Plaintiffs alleged that 3M, the employer, violated the prudent-man standard of care when it invested plan assets in the hedge fund without adequate investigation and monitoring.
In 1990, 3M and its defined benefit pension plan administrator invested $20 million of the plan’s assets in Granite Corp., a hedge fund that invested primarily in collateralized mortgage obligations (CMO).
Initially the investment fared well, rising to $34 million. But rising interest rates led to a collapse in the CMO market, Granite’s bankruptcy, and a total loss of the plan’s investment.
A number of plan participants sued 3M alleging that it breached its ERISA fiduciary duties by failing to investigate and monitor the investment in Granite.
The US District Court for the District of Minnesota dismissed the participants’ claims.
Citing the US Supreme Court in Hughes Aircraft Co. v. Jacobson, the district court noted that plan had incurred no loss and that the plaintiffs had no standing to recover on a loss that had not occurred.
Quoting the Supreme Court, the decision noted ‘T]he employer typically bears the entire investment risk and — short of the consequences of plan termination — must cover any underfunding as the result of a shortfall that may occur from the plan’s investments. . . .Given the employer’s obligation to make up any shortfall, no plan member has a claim to any particular asset that composes a part of the plan’s general asset pool. . . . Since a decline in the value of a plan’s assets does not alter accrued benefits, members similarly have no entitlement to share in a plan’s surplus. “
On appeal, plaintiffs and the Secretary of Labor both challenged the district court’s conclusion that there was no loss to the Plan.
The Labor Department cautioned that a holding that “an employer-fiduciary is not liable for losses caused by fiduciary breaches when a defined benefit pension plan is overfunded will have a substantial impact on the ability of the Secretary to enforce the statute.”

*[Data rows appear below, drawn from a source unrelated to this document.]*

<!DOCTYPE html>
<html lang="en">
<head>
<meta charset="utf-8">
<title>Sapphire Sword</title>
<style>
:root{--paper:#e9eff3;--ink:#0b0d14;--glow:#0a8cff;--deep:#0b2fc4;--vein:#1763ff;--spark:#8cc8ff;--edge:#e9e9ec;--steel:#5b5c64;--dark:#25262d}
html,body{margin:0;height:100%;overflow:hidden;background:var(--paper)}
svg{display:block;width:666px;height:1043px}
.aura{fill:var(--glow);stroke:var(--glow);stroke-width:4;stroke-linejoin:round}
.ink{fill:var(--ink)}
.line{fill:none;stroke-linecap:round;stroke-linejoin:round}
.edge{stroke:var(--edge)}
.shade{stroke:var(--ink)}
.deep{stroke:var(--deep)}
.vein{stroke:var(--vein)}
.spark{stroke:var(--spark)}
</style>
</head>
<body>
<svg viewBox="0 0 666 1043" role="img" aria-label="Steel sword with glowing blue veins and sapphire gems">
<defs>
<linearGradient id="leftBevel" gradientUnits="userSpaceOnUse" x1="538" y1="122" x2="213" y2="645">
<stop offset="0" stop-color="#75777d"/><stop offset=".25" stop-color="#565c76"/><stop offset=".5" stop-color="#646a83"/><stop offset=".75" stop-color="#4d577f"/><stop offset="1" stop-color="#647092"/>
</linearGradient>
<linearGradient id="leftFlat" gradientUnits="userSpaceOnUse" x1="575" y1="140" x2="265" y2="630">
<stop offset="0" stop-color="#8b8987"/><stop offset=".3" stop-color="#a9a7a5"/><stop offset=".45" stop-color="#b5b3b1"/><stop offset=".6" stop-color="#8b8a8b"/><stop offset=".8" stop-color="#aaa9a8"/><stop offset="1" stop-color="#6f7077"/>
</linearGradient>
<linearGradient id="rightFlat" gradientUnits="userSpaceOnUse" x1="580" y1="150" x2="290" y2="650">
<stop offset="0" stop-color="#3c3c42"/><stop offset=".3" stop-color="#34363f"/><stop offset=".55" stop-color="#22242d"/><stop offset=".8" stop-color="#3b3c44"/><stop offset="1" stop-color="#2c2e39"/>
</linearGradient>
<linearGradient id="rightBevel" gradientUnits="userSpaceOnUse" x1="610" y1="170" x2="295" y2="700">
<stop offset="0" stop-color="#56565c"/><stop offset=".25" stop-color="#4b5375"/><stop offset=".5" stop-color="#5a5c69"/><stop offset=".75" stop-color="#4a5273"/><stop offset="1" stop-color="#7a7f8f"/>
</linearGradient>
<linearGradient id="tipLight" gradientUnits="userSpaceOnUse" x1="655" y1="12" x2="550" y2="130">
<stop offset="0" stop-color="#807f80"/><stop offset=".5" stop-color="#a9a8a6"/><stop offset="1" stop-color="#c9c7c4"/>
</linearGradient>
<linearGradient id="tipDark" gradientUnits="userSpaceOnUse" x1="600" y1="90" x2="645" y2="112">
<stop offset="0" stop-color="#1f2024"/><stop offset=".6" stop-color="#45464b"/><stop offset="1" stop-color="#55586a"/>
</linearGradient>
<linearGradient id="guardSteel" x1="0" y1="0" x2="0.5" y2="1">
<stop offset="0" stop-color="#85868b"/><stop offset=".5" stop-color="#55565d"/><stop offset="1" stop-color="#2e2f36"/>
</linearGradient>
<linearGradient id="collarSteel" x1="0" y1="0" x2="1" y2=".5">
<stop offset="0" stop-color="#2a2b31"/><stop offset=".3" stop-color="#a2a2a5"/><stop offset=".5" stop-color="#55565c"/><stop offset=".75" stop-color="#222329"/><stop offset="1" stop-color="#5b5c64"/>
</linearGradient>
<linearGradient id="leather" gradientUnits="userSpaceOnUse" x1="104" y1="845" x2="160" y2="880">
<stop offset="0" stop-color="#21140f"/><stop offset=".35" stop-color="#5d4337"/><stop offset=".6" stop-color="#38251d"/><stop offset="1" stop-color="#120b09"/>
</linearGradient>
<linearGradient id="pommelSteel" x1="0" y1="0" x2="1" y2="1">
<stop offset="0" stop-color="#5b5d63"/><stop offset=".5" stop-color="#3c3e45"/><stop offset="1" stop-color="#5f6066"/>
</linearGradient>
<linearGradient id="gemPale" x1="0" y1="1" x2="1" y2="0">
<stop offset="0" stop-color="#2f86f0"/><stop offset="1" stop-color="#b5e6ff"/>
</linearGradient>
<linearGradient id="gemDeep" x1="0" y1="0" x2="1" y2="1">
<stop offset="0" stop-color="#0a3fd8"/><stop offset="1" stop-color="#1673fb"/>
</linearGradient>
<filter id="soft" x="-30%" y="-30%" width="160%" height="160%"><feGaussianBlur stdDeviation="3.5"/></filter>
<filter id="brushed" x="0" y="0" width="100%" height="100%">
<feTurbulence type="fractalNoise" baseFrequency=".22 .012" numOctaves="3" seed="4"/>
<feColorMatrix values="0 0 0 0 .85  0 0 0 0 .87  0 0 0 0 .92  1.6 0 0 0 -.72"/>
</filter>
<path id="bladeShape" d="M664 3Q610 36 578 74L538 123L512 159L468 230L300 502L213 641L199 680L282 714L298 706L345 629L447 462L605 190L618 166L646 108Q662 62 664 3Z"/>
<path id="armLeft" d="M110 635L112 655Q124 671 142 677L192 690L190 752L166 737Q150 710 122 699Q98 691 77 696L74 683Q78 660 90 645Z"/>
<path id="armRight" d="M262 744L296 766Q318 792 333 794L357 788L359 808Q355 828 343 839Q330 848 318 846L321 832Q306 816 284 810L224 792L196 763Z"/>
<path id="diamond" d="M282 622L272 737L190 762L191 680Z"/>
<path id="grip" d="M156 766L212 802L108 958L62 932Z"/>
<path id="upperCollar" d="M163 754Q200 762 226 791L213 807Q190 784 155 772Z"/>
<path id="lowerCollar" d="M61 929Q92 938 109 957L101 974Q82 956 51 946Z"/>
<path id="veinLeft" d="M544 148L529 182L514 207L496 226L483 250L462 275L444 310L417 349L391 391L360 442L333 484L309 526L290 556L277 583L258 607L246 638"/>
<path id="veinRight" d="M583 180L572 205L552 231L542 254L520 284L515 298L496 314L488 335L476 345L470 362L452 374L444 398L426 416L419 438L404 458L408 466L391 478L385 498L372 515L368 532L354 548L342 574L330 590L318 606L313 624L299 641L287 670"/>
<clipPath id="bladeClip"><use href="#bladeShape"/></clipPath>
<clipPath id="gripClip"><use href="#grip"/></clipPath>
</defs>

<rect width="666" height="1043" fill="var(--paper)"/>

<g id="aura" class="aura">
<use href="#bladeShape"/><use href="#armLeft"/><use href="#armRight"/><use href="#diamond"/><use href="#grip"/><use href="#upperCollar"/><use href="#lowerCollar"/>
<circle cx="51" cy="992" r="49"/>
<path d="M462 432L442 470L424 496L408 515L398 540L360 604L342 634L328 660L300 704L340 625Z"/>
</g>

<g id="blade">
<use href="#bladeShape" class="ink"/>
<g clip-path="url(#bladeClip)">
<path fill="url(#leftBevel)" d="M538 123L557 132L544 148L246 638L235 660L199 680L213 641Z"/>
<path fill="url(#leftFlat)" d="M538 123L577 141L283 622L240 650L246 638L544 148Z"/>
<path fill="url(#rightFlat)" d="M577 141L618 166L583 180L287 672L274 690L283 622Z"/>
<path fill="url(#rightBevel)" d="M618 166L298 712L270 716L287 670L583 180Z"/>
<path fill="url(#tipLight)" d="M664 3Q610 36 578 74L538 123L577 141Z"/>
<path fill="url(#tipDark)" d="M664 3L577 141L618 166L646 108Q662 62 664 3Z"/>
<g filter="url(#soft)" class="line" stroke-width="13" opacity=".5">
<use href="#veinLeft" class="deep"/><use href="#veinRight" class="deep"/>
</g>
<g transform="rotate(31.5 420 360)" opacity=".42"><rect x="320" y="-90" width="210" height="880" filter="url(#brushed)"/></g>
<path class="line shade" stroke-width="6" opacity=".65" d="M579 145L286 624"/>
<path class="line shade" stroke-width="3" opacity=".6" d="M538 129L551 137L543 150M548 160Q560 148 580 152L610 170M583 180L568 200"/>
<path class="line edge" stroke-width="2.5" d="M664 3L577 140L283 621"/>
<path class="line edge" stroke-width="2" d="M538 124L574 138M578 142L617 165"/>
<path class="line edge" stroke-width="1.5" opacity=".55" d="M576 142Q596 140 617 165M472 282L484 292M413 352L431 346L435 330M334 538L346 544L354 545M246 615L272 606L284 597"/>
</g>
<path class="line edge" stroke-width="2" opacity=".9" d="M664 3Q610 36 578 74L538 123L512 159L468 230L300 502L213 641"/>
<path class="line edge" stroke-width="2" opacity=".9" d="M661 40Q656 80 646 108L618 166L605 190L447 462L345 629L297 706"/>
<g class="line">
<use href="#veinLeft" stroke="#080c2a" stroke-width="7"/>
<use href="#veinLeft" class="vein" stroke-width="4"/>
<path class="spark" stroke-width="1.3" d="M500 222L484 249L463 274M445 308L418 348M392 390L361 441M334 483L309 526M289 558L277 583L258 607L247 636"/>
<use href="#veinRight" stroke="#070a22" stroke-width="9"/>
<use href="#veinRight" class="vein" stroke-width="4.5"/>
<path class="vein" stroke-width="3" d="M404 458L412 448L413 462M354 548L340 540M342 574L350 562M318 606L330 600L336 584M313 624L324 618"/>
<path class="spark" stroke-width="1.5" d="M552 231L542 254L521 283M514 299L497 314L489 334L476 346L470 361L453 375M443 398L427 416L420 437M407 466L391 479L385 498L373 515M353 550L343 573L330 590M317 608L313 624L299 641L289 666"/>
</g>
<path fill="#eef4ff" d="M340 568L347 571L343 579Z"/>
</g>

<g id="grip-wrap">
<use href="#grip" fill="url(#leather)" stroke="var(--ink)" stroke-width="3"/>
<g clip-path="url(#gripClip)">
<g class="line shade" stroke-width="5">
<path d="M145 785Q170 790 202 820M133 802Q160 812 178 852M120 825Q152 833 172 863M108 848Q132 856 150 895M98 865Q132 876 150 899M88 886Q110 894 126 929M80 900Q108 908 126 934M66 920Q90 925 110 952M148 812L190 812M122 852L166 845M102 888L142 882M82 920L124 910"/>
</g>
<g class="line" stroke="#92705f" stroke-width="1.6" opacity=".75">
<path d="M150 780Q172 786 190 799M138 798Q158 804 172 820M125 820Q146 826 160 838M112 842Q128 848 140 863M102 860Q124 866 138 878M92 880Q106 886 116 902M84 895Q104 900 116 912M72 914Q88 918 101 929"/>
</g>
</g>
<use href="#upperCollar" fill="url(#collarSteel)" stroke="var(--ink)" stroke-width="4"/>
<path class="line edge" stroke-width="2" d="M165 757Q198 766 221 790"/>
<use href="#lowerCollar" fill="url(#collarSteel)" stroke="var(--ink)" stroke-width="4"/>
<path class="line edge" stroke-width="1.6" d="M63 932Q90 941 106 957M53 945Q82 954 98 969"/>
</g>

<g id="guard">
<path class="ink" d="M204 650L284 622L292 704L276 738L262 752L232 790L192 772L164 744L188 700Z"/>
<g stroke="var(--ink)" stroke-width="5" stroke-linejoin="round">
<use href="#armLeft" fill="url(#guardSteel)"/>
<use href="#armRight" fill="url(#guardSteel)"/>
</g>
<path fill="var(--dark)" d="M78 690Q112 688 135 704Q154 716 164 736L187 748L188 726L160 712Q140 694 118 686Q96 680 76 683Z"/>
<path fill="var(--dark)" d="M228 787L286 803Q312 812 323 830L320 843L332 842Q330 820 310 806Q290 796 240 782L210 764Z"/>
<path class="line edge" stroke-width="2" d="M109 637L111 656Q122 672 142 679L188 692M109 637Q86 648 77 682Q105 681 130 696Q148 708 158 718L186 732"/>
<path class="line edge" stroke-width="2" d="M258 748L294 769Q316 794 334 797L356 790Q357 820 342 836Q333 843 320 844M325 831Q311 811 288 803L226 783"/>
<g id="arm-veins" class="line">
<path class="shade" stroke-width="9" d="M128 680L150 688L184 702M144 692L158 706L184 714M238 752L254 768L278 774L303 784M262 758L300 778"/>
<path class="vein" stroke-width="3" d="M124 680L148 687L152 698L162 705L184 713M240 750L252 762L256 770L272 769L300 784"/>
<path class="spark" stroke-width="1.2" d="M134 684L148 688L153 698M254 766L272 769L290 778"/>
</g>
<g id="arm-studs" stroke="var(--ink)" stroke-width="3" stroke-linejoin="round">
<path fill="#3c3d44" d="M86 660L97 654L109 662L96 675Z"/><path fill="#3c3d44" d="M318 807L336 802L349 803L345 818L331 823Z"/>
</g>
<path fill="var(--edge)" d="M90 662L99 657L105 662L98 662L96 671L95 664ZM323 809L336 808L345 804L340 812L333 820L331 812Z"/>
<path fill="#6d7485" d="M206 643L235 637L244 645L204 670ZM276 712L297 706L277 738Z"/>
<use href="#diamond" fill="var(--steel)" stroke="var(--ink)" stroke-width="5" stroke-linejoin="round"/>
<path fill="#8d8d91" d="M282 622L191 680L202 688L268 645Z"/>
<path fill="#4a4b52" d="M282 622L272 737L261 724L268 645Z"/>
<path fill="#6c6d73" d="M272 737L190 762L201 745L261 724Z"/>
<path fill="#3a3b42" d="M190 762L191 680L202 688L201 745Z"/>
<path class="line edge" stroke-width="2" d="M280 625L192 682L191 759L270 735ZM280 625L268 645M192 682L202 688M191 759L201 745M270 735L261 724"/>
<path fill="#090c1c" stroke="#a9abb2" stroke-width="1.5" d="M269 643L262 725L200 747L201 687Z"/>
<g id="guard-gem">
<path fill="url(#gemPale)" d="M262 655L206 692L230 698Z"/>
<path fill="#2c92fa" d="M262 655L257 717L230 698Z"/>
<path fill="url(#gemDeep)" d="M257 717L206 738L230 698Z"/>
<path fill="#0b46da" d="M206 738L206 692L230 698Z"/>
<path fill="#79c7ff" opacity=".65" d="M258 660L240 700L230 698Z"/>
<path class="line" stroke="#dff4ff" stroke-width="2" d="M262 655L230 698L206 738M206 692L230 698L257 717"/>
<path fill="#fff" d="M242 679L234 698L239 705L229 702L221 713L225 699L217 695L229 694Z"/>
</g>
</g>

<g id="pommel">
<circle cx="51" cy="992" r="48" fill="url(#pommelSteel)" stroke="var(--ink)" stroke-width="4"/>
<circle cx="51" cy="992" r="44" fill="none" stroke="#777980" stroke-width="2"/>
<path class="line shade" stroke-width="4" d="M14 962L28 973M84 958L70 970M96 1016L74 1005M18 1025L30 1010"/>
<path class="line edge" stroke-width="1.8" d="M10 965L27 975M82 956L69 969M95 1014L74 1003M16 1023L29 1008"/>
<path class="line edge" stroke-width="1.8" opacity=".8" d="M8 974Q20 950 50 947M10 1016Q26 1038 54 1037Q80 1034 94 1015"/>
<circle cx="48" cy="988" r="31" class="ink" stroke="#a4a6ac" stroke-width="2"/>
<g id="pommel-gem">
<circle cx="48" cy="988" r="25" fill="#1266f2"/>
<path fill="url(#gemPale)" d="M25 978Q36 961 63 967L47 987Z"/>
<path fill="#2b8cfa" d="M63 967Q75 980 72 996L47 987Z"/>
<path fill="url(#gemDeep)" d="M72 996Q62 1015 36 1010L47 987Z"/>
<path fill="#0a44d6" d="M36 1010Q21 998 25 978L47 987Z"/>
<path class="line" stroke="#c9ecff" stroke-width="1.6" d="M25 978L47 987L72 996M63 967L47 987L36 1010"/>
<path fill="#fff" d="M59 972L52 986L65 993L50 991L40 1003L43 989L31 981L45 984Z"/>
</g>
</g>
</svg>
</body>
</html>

The Eighth Circuit agreed that the district court improperly focused on losses to the plan as the essential element of the fiduciary’s liability. The court also found the determination that the plan had not suffered a loss contrary to the plain meaning of (ERISA) § 1109(a).’
However, the appellate judges relied on the US Supreme Court’s characterization of the unique features of a defined benefit plan in Hughes.
Specifically, the Eighth Circuit noted that plaintiff’s had no claim on a pension plan’s surplus and that “..the reality is that a relatively modest loss to Plan surplus is a loss only to 3M, the Plan’s sponsor.”
In deciding in favor of the plan sponsor, the court noted that although the plan lost money, the plaintiffs did not – and therefore the appellate court found they had no standing to bring suit.
Secondly, the court noted that the primary purpose of ERISA is the protection of individual pension rights – and that the basic remedy for a breach of fiduciary duty would be to restore participant/beneficiaries to where they would be but for the breach of that duty.
In this case, since the pension plan had a surplus both before – and after – the investment loss, there was no restoration required.